» WORK ORDER:
The string "from" may appear in lines of the listing. Report each line where it does.
*** Opening DATASET RECORDS ***
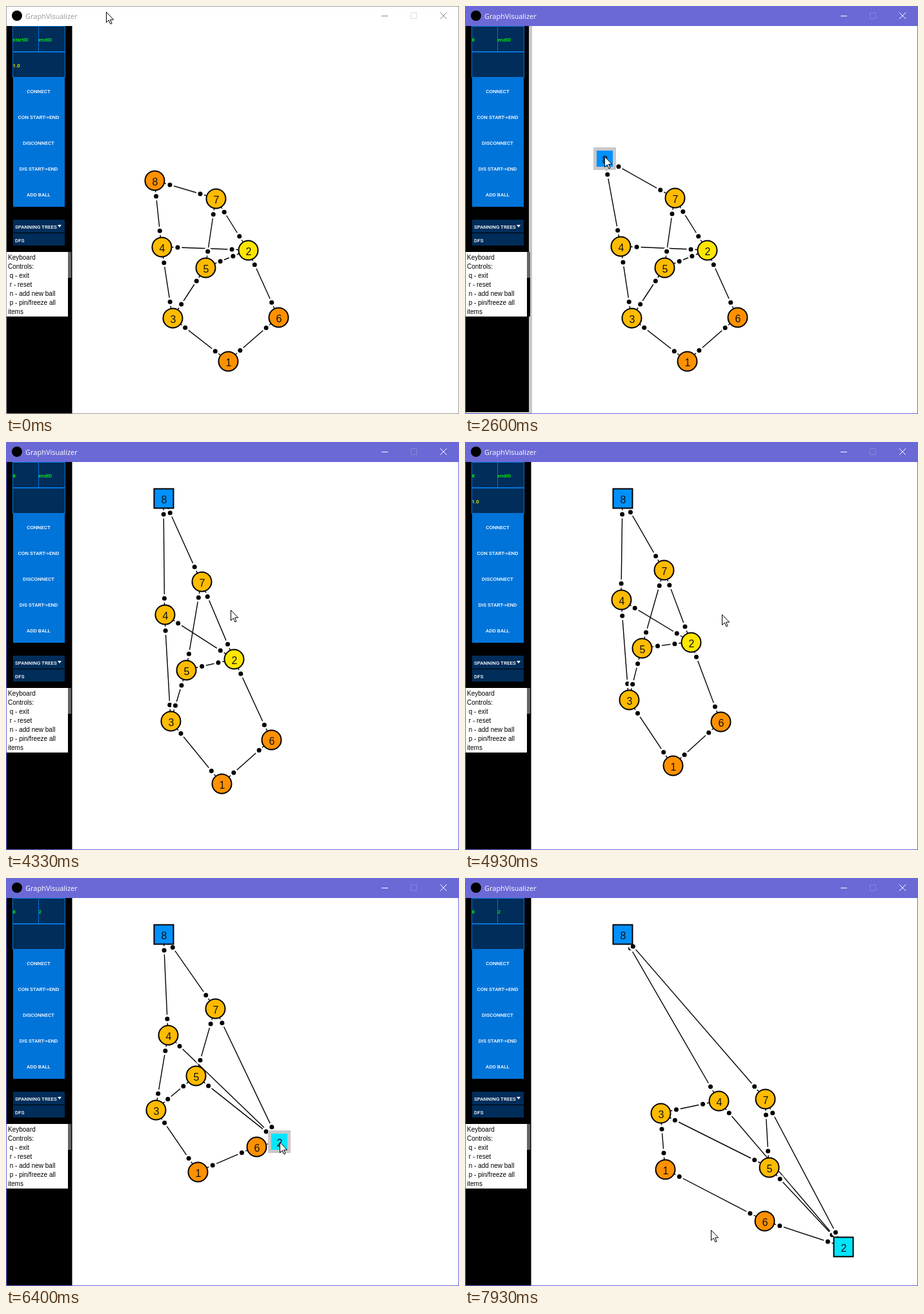
Recreate the animation shown at these times as an HTML page. Size 702x632 px, loop 8000 ms.

```html
<!DOCTYPE html>
<html lang="en">
<head>
<meta charset="utf-8">
<title>GraphVisualizer</title>
<style>
  html, body { margin: 0; width: 100%; height: 100%; overflow: hidden; background: #fff; }
  svg { display: block; width: 702px; height: 632px; }
  #frame { fill: #fff; stroke: #a0a0a0; }
  #bar { fill: #fff; }
  #title { font: 11px "Open Sans", sans-serif; fill: #999; }
  #buttons path { fill: none; stroke: #8a8a8a; }
  #buttons .off { stroke: #dcdcdc; }
  .active #frame { stroke: #6b69d6; }
  .active #bar { fill: #6b69d6; }
  .active #title { fill: #fff; }
  .active #buttons path { stroke: #fff; }
  .active #buttons .off { stroke: #8886d4; }
  .dark { fill: #002d5a; }
  .blue { fill: #0074d9; }
  .field { fill: #002d5a; stroke: #0074d9; }
  #ui text { font: 500 8px Roboto, sans-serif; fill: #fff; }
  #ui .green { fill: #0f0; }
  #ui .yellow { fill: #ff0; }
  #ui .mid { text-anchor: middle; }
  #ui .help { font: 10px "Liberation Sans", Arial, sans-serif; fill: #000; white-space: pre; }
  #nodes text { font: 16px "Liberation Sans", Arial, sans-serif; text-anchor: middle; fill: #111; }
  #edges line { stroke: #000; stroke-width: 1.4; }
</style>
</head>
<body>
<svg id="stage" viewBox="0 0 702 632">
  <rect id="frame" x=".5" y=".5" width="701" height="631"/>
  <rect id="bar" x="1" y="1" width="700" height="30"/>
  <circle cx="17" cy="15" r="8"/>
  <text id="title" x="30" y="19.5">GraphVisualizer</text>
  <g id="buttons">
    <path d="M582 15.5h10"/>
    <path class="off" d="M627.5 10.5h9v9h-9z"/>
    <path d="M673 10l10 10M683 10l-10 10"/>
  </g>

  <g id="ui">
    <rect x="1" y="31" width="101.5" height="600"/>
    <g id="outline" fill="#c8c8c8">
      <rect x="99" y="31" width="5" height="600"/>
      <rect x="1" y="629" width="103" height="2"/>
    </g>
    <rect class="field" x="10.5" y="31.5" width="40" height="39"/>
    <rect class="field" x="50.5" y="31.5" width="41" height="39"/>
    <rect class="field" x="10.5" y="71.5" width="81" height="39"/>
    <text id="start" class="green" x="10.5" y="55"></text>
    <text id="end" class="green" x="50.5" y="55"></text>
    <text id="weight" class="yellow" x="10.5" y="95">1.0</text>
    <rect class="blue" x="11" y="111" width="80" height="200"/>
    <rect class="dark" x="11" y="331" width="80" height="20"/>
    <rect class="dark" x="11" y="352" width="80" height="19"/>
    <text x="14" y="345">SPANNING TREES</text>
    <path d="M80 339h6l-3 4z" fill="#fff"/>
    <text x="14" y="366">DFS</text>
    <rect x="1" y="381" width="95" height="100" fill="#fff"/>
    <rect x="96" y="381" width="5" height="100"/>
    <rect x="96" y="381" width="5" height="40" fill="#646464"/>
  </g>

  <g id="edges"></g>
  <g id="nodes"></g>
  <path id="cursor" d="M.5 .5v16l3.7-3.6 2.7 6 2.2-1-2.6-5.8h5.2z" fill="#fff" stroke="#000"/>
</svg>

<script>
const LOOP = 8000, FPS = 15;
const FOCUS = 1600, GRAB_8 = 2330, DROP_8 = 3830, GRAB_2 = 5700, DROP_2 = 7660;
const WAKE = 2560, TURN = 5530, FINISH = 7930;
const $ = id => document.getElementById(id);

function set(el, attrs) {
  for (const k in attrs) el.setAttribute(k, attrs[k]);
  return el;
}
function add(parent, tag, attrs, text) {
  const el = set(document.createElementNS("http://www.w3.org/2000/svg", tag), attrs);
  if (text) el.textContent = text;
  return parent.appendChild(el);
}
const move = (el, [x, y]) => set(el, { transform: `translate(${x} ${y})` });
const show = (el, on) => set(el, { visibility: on ? "visible" : "hidden" });

["CONNECT", "CON START->END", "DISCONNECT", "DIS START->END", "ADD BALL"].forEach((label, i) =>
  add($("ui"), "text", { class: "mid", x: 50.5, y: 134.5 + 40 * i }, label));
["Keyboard", "Controls:", " q - exit", " r - reset", " n - add new ball", " p - pin/freeze all", "items"].forEach((line, i) =>
  add($("ui"), "text", { class: "help", x: 3, y: 393 + 14 * i }, line));

const links = ["31", "42", "43", "52", "53", "61", "62", "72", "75", "84", "87"];
const neighbours = id => links.filter(l => l.includes(id)).map(l => l.replace(id, ""));
function hops(from, to) {
  let reached = [from], n = 0;
  for (; !reached.includes(to); n++) reached = reached.flatMap(id => [id, ...neighbours(id)]);
  return n;
}

// A leg runs along a quadratic curve [from, bend, to]; between legs things rest.
const smooth = u => u * u * (3 - 2 * u);
const leg = (start, end, curve, ease = smooth) => ({ start, end, curve, ease });
function along(legs, t) {
  const { start, end, curve: [a, b, c], ease } = legs.findLast(l => l.start <= t) || legs[0];
  const s = ease(Math.min(1, Math.max(0, (t - start) / (end - start))));
  return [0, 1].map(i => (1 - s) ** 2 * a[i] + 2 * s * (1 - s) * b[i] + s * s * c[i]);
}

// The pull of a dragged node arrives later the more links away it is.
const followFirst = id => u => smooth(u ** (.12 + .6 * hops("8", id)));
const followSecond = id => u => u ** (2.7 / hops("2", id));
const free = (id, a, b, c, d, e) => [
  leg(WAKE, TURN, [a, b, c], followFirst(id)),
  leg(TURN, FINISH, [c, d, e], followSecond(id))
];
const routes = {
  1: free("1", [344, 550], [328, 516], [313, 482], [272, 416], [310, 451]),
  2: [
    leg(WAKE, TURN, [[375, 378], [344, 337], [351, 296]], followFirst("2")),
    leg(GRAB_2, 7470, [[351, 296], [439, 468], [618, 586]]),
    leg(7470, 7600, [[618, 586], [602, 578], [586, 571]])
  ],
  3: free("3", [258, 483], [255, 433], [253, 383], [188, 322], [303, 364]),
  4: free("4", [241, 373], [256, 304], [240, 236], [326, 291], [393, 345]),
  5: free("5", [309, 405], [267, 354], [275, 302], [426, 333], [471, 448]),
  6: free("6", [422, 482], [404, 448], [386, 414], [403, 424], [464, 531]),
  7: free("7", [325, 298], [285, 245], [311, 192], [414, 269], [465, 342]),
  8: [leg(2270, 3600, [[230, 270], [176, 158], [244, 87]])]
};

const pointer = [
  leg(0, 1130, [[155, 9], [350, 130], [233, 268]]),
  leg(DROP_8, 4330, [[244, 84], [270, 150], [348, 260]]),
  leg(4330, GRAB_2, [[348, 260], [451, 262], [352, 295]]),
  leg(DROP_2, FINISH, [[587, 572], [484, 558], [381, 545]])
];
function pointerAt(t) {
  const held = (id, dx, dy) => {
    const [x, y] = along(routes[id], t);
    return [x + dx, y + dy];
  };
  if (t >= GRAB_8 && t < DROP_8) return held(8, 0, -3);
  if (t >= GRAB_2 && t < DROP_2) return held(2, 1, 1);
  return along(pointer, t);
}

const edges = links.map(([a, b]) => {
  const g = add($("edges"), "g");
  const line = add(g, "line");
  const dots = [a, b].map(() => {
    const dot = add(g, "g");
    add(dot, "circle", { r: 6.5, fill: "#fff" });
    add(dot, "circle", { r: 3.5 });
    return dot;
  });
  return { a, b, line, dots };
});

// Colour follows the number of links; pinned nodes take the swapped hue.
const warm = { 2: "#ff9100", 3: "#ffbb00", 4: "#ffe600" };
const cold = { 2: "#0091ff", 4: "#00e6ff" };
const pinTime = { 8: GRAB_8, 2: GRAB_2 };
const nodes = Object.keys(routes).map(id => {
  const g = add($("nodes"), "g");
  const shape = add(g, "rect", { x: -15, y: -15, width: 30, height: 30 });
  add(g, "text", { x: .5, y: 7.5 }, id);
  return { id, g, shape, degree: neighbours(id).length };
});

function draw(t) {
  const [mx, my] = pointerAt(t);
  const pos = {};
  for (const id in routes) pos[id] = along(routes[id], t);

  for (const { a, b, line, dots } of edges) {
    const [x1, y1] = pos[a], [x2, y2] = pos[b];
    const len = Math.hypot(x2 - x1, y2 - y1);
    const dx = 25 * (x2 - x1) / len, dy = 25 * (y2 - y1) / len;
    set(line, { x1, y1, x2, y2 });
    move(dots[0], [x1 + dx, y1 + dy]);
    move(dots[1], [x2 - dx, y2 - dy]);
  }

  for (const { id, g, shape, degree } of nodes) {
    const [x, y] = pos[id];
    const hover = Math.hypot(mx - x, my - y) < 17;
    const pinned = t >= pinTime[id];
    move(g, [Math.round(x) + .5, Math.round(y) + .5]);
    set(shape, {
      rx: pinned ? 0 : 15,
      fill: (pinned ? cold : warm)[degree],
      stroke: hover ? "#c8c8c8" : "#000",
      "stroke-width": hover ? 5 : 2
    });
    if (id === "8") show($("outline"), hover);
  }

  move($("cursor"), [Math.round(mx), Math.round(my)]);
  show($("weight"), t < GRAB_8 || (t >= 4600 && t < GRAB_2));
  $("start").textContent = t < GRAB_8 ? "startID" : "8";
  $("end").textContent = t < GRAB_2 + 100 ? "endID" : "2";
  $("stage").classList.toggle("active", t >= FOCUS);
}

// The picture advances in steps, on times rounded to 10 ms.
function tick() {
  const step = Math.floor((performance.now() % LOOP + 4) * FPS / 1000) % (LOOP * FPS / 1000);
  draw(Math.round(step * 100 / FPS) * 10);
  requestAnimationFrame(tick);
}
tick();
</script>
</body>
</html>
```
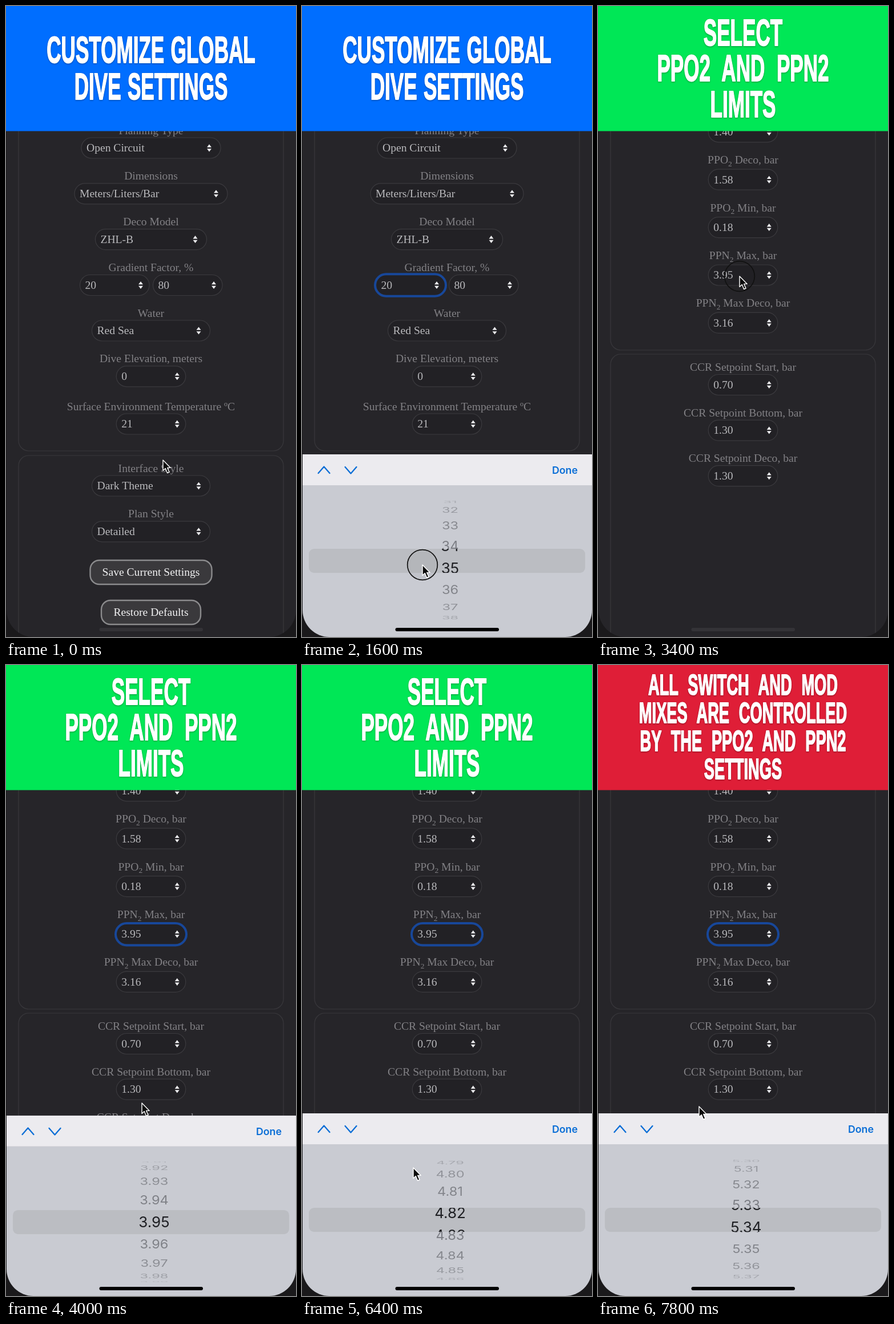
These frames come from a looping animation (508 px wide and 1102 px high, 8 s). An HTML page:

```html
<!DOCTYPE html>
<html lang="en">
<head>
<meta charset="utf-8">
<title>Dive settings</title>
<style>
  html, body { margin: 0; width: 100%; height: 100%; overflow: hidden; background: #1a191b; }
  svg { display: block; width: 508px; height: 1102px; }
  .form { font: 19.6px "Liberation Serif", "Times New Roman", serif; }
  .label { fill: #828185; text-anchor: middle; }
  .value { fill: #b9b9bc; }
  .pill { fill: #222125; stroke: #3b3a3e; stroke-width: 1.2; }
  .panel { fill: none; stroke: #39383c; stroke-width: 1.2; }
  .arrows { fill: #ececee; }
  .button rect { fill: #3a393c; stroke: #8b8b8d; stroke-width: 2.4; }
  .button text { fill: #f2f2f3; text-anchor: middle; }
  .ring { fill: none; stroke: #17479a; stroke-width: 4; }
  .headline { font-family: "Liberation Sans", Arial, sans-serif; font-weight: 700; text-anchor: middle;
    fill: #fff; stroke: #fff; stroke-width: 2; stroke-linejoin: round;
    filter: drop-shadow(0 1px 1.5px rgba(0, 0, 0, .35)); }
  .wheel { font-family: Inter, "Liberation Sans", sans-serif; text-anchor: middle; }
  .done { font: 600 17.8px Inter, "Liberation Sans", sans-serif; fill: #0a6ed6; text-anchor: end; }
  .chevron { fill: none; stroke: #0a6ed6; stroke-width: 2.3; stroke-linecap: round; stroke-linejoin: round; }
</style>
</head>
<body>
<svg viewBox="0 0 508 1102">
  <defs>
    <clipPath id="screen"><rect x="1" y="150" width="507" height="952" rx="47"/></clipPath>
    <clipPath id="inBar"><rect x="12" y="948" width="484" height="42"/></clipPath>
    <clipPath id="offBar"><path d="M0 850H508V948H0ZM0 990H508V1090H0Z"/></clipPath>
  </defs>
  <rect width="508" height="1102" fill="#1a191b"/>
  <g clip-path="url(#screen)">
    <rect y="150" width="508" height="952" fill="#262529"/>
    <g id="general" class="form"></g>
    <g id="limits" class="form"></g>
    <g id="sheet">
      <rect y="783" width="508" height="54" fill="#ecebef"/>
      <rect y="837" width="508" height="270" fill="#c9cbd2"/>
      <path class="chevron" d="M28.5 816l10-11.500 10 11.500M75.500 805l10 11.500 10-11.500"/>
      <text class="done" x="483" y="817">Done</text>
      <rect x="12" y="948" width="484" height="42" rx="9" fill="#bbbdc2"/>
      <g class="wheel" clip-path="url(#offBar)" id="farRows" font-size="23.6" fill="#33353a"></g>
      <g class="wheel" clip-path="url(#inBar)" id="nearRows" font-size="26" fill="#1e1f23"></g>
    </g>
    <rect id="homeBar" x="163.5" y="1086" width="181.5" height="6" rx="3"/>
  </g>
  <g id="banners"></g>
  <g id="pointer">
    <circle id="touch" r="26.3" fill="#000" fill-opacity=".04" stroke="#111" stroke-width="1.7"/>
    <path d="M0 0v18.500l4.300-3.900 3.300 7.900 3.400-1.500-3.300-7.600h5.500z" fill="#0b0b0b" stroke="#fff" stroke-width="1.4" stroke-linejoin="round"/>
  </g>
</svg>
<script>
const LOOP = 8000, STEP = 200;
const LIMITS_AT = 3000, WARNING_AT = 6800;
const MID = 254, SHEET_HEIGHT = 319;
const NARROW = 121.5, MEDIUM = 207;
const $ = id => document.getElementById(id);

// Form parts
const pill = (x, y, w, value, id = '') => {
  const ax = x + w - (w > 150 ? 20 : 15);
  return `<rect class="pill" x="${x}" y="${y - 18}" width="${w}" height="36" rx="18"/>
    <text class="value" x="${x + 9}" y="${y + 6.3}" id="${id}">${value}</text>
    <path class="arrows" d="M${ax} ${y - 6.5}l4 5.300h-8zM${ax} ${y + 6.5}l4 -5.300h-8z"/>`;
};
const label = (text, y) => {
  const [head, tail] = text.split('_2');
  const sub = tail === undefined ? '' :
    `<tspan dy="4.5" font-size="13.5">2</tspan><tspan dy="-4.5">${tail}</tspan>`;
  return `<text class="label" x="${MID}" y="${y + 6}">${head}${sub}</text>`;
};
const field = (y, name, value, w = NARROW) =>
  label(name, y - (name.includes('_2') ? 34 : 30.5)) + pill(MID - w / 2, y, w, value);
const stack = (y, pitch, fields) => fields.map((f, i) => field(y + i * pitch, ...f)).join('');
const panel = (y, bottom) =>
  `<rect class="panel" x="22" y="${y}" width="464" height="${bottom - y}" rx="18"/>`;
const button = (text, y, w) => `<g class="button">
  <rect x="${MID - w / 2}" y="${y - 21}" width="${w}" height="42" rx="16"/>
  <text x="${MID}" y="${y + 6.3}">${text}</text></g>`;
const ring = (id, mid, y) =>
  `<rect class="ring" id="${id}" x="${mid - 62}" y="${y - 19.3}" width="124" height="38.6" rx="19.3"/>`;

$('general').innerHTML = panel(100, 777) + panel(785, 1140) +
  stack(248, 79.8, [
    ['Planning Type', 'Open Circuit', 244],
    ['Dimensions', 'Meters/Liters/Bar', 268],
    ['Deco Model', 'ZHL-B', 195],
  ]) +
  label('Gradient Factor, %', 457) +
  pill(129.5, 487.5, NARROW, 20, 'gradientLow') + pill(257.5, 487.5, NARROW, 80) +
  stack(567, 79.8, [['Water', 'Red Sea', MEDIUM], ['Dive Elevation, meters', 0]]) +
  field(730, 'Surface Environment Temperature ºC', 21) +
  stack(838, 79.8, [['Interface Style', 'Dark Theme', MEDIUM], ['Plan Style', 'Detailed', MEDIUM]]) +
  button('Save Current Settings', 989, 213) + button('Restore Defaults', 1059, 174) +
  ring('gradientRing', 190, 487.5);

$('limits').innerHTML = panel(100, 601) + panel(608, 1140) +
  stack(219.8, 83.4, [
    ['PPO_2 Bottom, bar', '1.40'],
    ['PPO_2 Deco, bar', '1.58'],
    ['PPO_2 Min, bar', '0.18'],
    ['PPN_2 Max, bar', '3.95'],
    ['PPN_2 Max Deco, bar', '3.16'],
  ]) +
  stack(661.5, 79.6, [
    ['CCR Setpoint Start, bar', '0.70'],
    ['CCR Setpoint Bottom, bar', '1.30'],
    ['CCR Setpoint Deco, bar', '1.30'],
  ]) +
  ring('limitRing', MID, 470.3);

// Banners, each shown from its start time on
const banners = [
  { from: 0, color: '#006eff', size: 65, top: 99, pitch: 64, gap: 3,
    lines: ['CUSTOMIZE GLOBAL', 'DIVE SETTINGS'] },
  { from: LIMITS_AT, color: '#00e756', size: 65, top: 69, pitch: 62.5, gap: 20,
    lines: ['SELECT', 'PPO2 AND PPN2', 'LIMITS'] },
  { from: WARNING_AT, color: '#df1e37', size: 50.5, top: 52.5, pitch: 49, gap: 17,
    lines: ['ALL SWITCH AND MOD', 'MIXES ARE CONTROLLED', 'BY THE PPO2 AND PPN2', 'SETTINGS'] },
];
$('banners').innerHTML = banners.map(b => `<g>
  <rect width="508" height="218.5" fill="${b.color}"/>
  <g class="headline" font-size="${b.size}" word-spacing="${b.gap}" transform="translate(${MID}) scale(.54 1)">
  ${b.lines.map((line, i) => `<text y="${b.top + i * b.pitch}">${line}</text>`).join('')}</g></g>`).join('');

// Pointer stops; a tap shows the touch ring, a spin flicks the wheel by that many rows
const stops = [
  { t: 0, x: 275, y: 793 },
  { t: 400, x: 190, y: 488, tap: true },
  { t: 1000, x: 212, y: 1010, tap: true, spin: 23.21 },
  { t: 1600, x: 211, y: 976, tap: true },
  { t: 2200, x: 218, y: 780, tap: true },
  { t: 2600, x: 218, y: 780 },
  { t: 3400, x: 248, y: 472, tap: true },
  { t: 4000, x: 238, y: 765 },
  { t: 4400, x: 240, y: 1000, tap: true, spin: 43.79 },
  { t: 5400, x: 244, y: 896 },
  { t: 5600, x: 215, y: 1000, tap: true, spin: 61.22 },
  { t: 6400, x: 195, y: 878 },
  { t: 6800, x: 190, y: 1000, tap: true, spin: 43.61 },
  { t: 7800, x: 177, y: 771 },
];

const clamp = u => Math.min(1, Math.max(0, u));
const smooth = u => u * u * (3 - 2 * u);
const slide = (t, start) => 1 - (1 - clamp((t - start) / 520)) ** 3;
const coast = (t, start) => 1 - Math.exp(-Math.max(0, t - start) / 600);

function pointerAt(t) {
  const i = stops.findLastIndex(s => s.t <= t);
  const a = stops[i], b = stops[i + 1] ?? a;
  const u = a === b ? 0 : smooth((t - a.t) / (b.t - a.t));
  return [a.x + (b.x - a.x) * u, a.y + (b.y - a.y) * u];
}

const spun = (t, from) => stops.reduce((sum, s) =>
  s.spin && s.t >= from ? sum + s.spin * coast(t, s.t) : sum, 0);

// Rows lie on a drum seen from the front
function drumRows(position, format, fade) {
  const radius = 105, spacing = 21.5;
  let rows = '';
  for (let n = Math.ceil(position - 4.1); n <= position + 4.1; n++) {
    const angle = (n - position) * spacing * Math.PI / 180;
    const tilt = Math.cos(angle);
    if (tilt < .03) continue;
    const opacity = fade ? .1 + .42 * tilt : 1;
    rows += `<text transform="translate(259.5 ${969 + radius * Math.sin(angle)}) scale(1 ${tilt})" y=".364em" opacity="${opacity}">${format(n)}</text>`;
  }
  return rows;
}

const show = (el, on) => { el.style.display = on ? '' : 'none'; };

function draw(t) {
  const onLimits = t >= LIMITS_AT;
  show($('general'), !onLimits);
  show($('limits'), onLimits);
  [...$('banners').children].forEach((el, i) =>
    show(el, t >= banners[i].from && t < (banners[i + 1]?.from ?? LOOP)));

  show($('gradientRing'), t >= 600 && t < 2400);
  show($('limitRing'), t >= 3600);
  $('gradientLow').textContent = t < 2000 ? 20 : 35;

  const open = slide(t, 600) - slide(t, 2200) + slide(t, 3600);
  $('sheet').setAttribute('transform', `translate(0 ${SHEET_HEIGHT * (1 - open)})`);
  $('homeBar').setAttribute('fill', open > .1 ? '#000' : '#343337');

  const position = onLimits ? 395 + spun(t, LIMITS_AT) : Math.min(35, 20 + spun(t, 0));
  const format = n => onLimits ? (n / 100).toFixed(2) : n;
  $('farRows').innerHTML = drumRows(position, format, true);
  $('nearRows').innerHTML = drumRows(position, format, false);

  $('pointer').setAttribute('transform', `translate(${pointerAt(t).join(' ')})`);
  show($('touch'), stops.some(s => s.tap && t >= s.t && t <= s.t + STEP));
}

const start = performance.now();
let shown = -1;
function tick() {
  const t = Math.floor((performance.now() - start) % LOOP / STEP) * STEP;
  if (t !== shown) draw(shown = t);
  requestAnimationFrame(tick);
}
tick();
</script>
</body>
</html>
```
*** Closing DATASET RECORDS ***
» OUTPUT FOR THIS EXERCISE:
function hops(from, to) {
  let reached = [from], n = 0;
// A leg runs along a quadratic curve [from, bend, to]; between legs things rest.
These frames come from a looping animation (508 px wide and 1102 px high, 8 s). An HTML page:
// Banners, each shown from its start time on
  { from: 0, color: '#006eff', size: 65, top: 99, pitch: 64, gap: 3,
  { from: LIMITS_AT, color: '#00e756', size: 65, top: 69, pitch: 62.5, gap: 20,
  { from: WARNING_AT, color: '#df1e37', size: 50.5, top: 52.5, pitch: 49, gap: 17,
const spun = (t, from) => stops.reduce((sum, s) =>
  s.spin && s.t >= from ? sum + s.spin * coast(t, s.t) : sum, 0);
// Rows lie on a drum seen from the front
    show(el, t >= banners[i].from && t < (banners[i + 1]?.from ?? LOOP)));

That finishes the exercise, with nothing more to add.